Wecome to Steven Heard Fales' "Mormon Boy Experience" where you will find all things "Mormon Boy" and so much more. Because it's not just about being Mormon. It's a human thing . . .
It all started with the world premiere of Fales' groundbreaking Confessions of a Mormon Boy in Salt Lake City, Utah in 2001. Since that initial sold-out run, his award-winning autobiographical solo play has played Off-Broadway, across the country, and around the world—becoming a celebrated one-man phenomenon and truth-telling movement. Ahead of its time, Mormon Boy is now just in time with its universal themes, contemporary relevance, humor, and generosity of spirit.
Steven Heard Fales is a classically trained actor who first started writing when his perfect Mormon world fell apart. A true trailblazer, Elder Fales was a formally excommunicated Latter-day Saint in 2000 and the first gay Mormon dad to tell his story in any kind of mainstage/mainstream way. Sharing his poignant and crowd-pleasing Oxy-Mormon stories is part of an ongoing mission to educate, inspire, and entertain diverse audiences from every corner of the globe. More than Mormon, Confessions of a Mormon Boy has become "a human thing" and is now Part One in Mormon Boy Trilogy and the cornerstone of his "Mormon Boy Experience" and other solos, plays, books, albums, etc., including OxyMormon Memoirs.
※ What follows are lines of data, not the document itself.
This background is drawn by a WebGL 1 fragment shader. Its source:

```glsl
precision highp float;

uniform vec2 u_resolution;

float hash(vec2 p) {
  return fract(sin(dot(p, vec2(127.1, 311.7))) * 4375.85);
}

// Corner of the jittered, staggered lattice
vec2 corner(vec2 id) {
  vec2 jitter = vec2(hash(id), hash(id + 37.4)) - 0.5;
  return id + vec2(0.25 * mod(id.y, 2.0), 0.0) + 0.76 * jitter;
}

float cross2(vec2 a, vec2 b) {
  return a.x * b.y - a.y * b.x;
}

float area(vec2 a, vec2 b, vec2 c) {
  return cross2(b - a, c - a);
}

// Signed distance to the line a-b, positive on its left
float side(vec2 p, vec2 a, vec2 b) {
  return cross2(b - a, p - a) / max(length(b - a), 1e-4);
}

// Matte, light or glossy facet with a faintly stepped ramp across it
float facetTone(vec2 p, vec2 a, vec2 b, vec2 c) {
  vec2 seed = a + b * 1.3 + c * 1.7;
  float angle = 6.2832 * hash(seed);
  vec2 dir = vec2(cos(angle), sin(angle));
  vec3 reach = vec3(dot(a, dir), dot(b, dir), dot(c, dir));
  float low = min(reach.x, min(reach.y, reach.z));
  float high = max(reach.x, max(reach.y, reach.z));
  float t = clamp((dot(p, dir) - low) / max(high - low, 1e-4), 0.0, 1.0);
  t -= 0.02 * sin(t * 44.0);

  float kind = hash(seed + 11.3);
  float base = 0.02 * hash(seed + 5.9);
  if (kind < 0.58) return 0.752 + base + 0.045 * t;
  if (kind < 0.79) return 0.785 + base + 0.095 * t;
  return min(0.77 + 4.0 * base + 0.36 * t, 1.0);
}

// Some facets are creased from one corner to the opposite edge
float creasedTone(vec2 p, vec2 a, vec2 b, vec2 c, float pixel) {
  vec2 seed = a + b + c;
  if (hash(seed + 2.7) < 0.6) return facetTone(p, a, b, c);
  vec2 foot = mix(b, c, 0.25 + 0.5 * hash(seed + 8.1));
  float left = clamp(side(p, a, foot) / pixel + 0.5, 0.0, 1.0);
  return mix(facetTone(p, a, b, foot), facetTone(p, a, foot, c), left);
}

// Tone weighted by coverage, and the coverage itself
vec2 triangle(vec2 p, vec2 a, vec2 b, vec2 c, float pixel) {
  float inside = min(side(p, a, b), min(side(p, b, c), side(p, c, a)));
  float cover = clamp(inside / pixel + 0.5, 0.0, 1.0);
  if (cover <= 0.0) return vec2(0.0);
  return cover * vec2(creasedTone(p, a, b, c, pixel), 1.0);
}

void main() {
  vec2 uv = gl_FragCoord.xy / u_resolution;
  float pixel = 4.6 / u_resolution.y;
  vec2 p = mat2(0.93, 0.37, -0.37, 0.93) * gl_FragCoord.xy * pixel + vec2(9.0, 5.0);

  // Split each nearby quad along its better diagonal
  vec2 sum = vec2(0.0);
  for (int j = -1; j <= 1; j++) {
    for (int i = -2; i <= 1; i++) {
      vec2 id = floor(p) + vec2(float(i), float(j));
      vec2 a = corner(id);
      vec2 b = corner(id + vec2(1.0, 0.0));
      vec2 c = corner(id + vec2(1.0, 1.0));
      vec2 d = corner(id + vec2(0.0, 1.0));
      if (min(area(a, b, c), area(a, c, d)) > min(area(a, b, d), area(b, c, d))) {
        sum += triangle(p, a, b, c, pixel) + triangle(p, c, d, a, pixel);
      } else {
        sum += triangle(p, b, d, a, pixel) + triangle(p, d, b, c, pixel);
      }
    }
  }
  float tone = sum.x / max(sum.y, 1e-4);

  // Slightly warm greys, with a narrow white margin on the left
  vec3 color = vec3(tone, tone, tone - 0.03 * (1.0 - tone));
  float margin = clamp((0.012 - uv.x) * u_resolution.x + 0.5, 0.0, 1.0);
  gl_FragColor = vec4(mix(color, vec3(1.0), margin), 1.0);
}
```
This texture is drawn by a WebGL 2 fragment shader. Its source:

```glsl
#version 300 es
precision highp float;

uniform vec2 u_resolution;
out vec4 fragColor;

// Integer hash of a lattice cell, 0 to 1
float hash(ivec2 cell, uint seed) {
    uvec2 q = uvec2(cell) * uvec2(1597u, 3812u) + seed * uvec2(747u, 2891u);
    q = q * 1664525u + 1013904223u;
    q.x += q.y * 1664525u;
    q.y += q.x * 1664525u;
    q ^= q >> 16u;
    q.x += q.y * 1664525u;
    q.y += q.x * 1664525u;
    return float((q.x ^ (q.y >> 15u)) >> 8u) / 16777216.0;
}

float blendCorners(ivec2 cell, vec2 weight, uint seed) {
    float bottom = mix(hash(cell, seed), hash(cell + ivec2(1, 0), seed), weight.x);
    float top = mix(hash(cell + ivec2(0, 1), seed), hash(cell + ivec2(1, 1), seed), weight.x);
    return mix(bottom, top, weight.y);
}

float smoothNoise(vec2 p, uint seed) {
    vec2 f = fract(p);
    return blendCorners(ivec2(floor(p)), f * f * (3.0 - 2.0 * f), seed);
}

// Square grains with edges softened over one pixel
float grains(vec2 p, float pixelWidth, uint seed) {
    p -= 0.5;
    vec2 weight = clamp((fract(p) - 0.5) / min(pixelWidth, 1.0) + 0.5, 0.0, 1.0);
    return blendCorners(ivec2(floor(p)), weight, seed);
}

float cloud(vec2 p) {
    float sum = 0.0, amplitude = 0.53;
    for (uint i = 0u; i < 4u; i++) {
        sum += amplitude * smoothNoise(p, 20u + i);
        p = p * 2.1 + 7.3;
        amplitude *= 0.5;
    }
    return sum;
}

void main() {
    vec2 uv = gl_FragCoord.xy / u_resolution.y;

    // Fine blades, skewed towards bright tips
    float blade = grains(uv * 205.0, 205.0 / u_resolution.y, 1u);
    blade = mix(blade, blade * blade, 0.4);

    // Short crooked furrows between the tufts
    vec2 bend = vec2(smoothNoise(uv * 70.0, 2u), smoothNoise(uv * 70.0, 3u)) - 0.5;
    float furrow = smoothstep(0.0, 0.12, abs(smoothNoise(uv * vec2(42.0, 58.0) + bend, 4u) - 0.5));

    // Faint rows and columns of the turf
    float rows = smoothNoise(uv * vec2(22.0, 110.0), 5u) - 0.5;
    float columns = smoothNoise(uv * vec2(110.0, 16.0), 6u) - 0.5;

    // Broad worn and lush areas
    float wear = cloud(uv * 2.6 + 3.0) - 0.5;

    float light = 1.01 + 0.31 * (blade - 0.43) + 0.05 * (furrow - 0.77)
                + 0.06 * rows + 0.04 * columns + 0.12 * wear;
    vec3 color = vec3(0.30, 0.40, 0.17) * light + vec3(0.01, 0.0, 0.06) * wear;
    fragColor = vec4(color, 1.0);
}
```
For more about Mormon Boy, please explore this new website that will continue to be updated in preparation for MormonBoy 2.0 launching in 2022, "Because a young dad grew up with a lot more to say!" Meanwhile, thank you for visiting. Please stay safe during the pandemic. And as Steven Heard Fales' Mormon Boy motto goes, "Cowboy up and keep smiling!"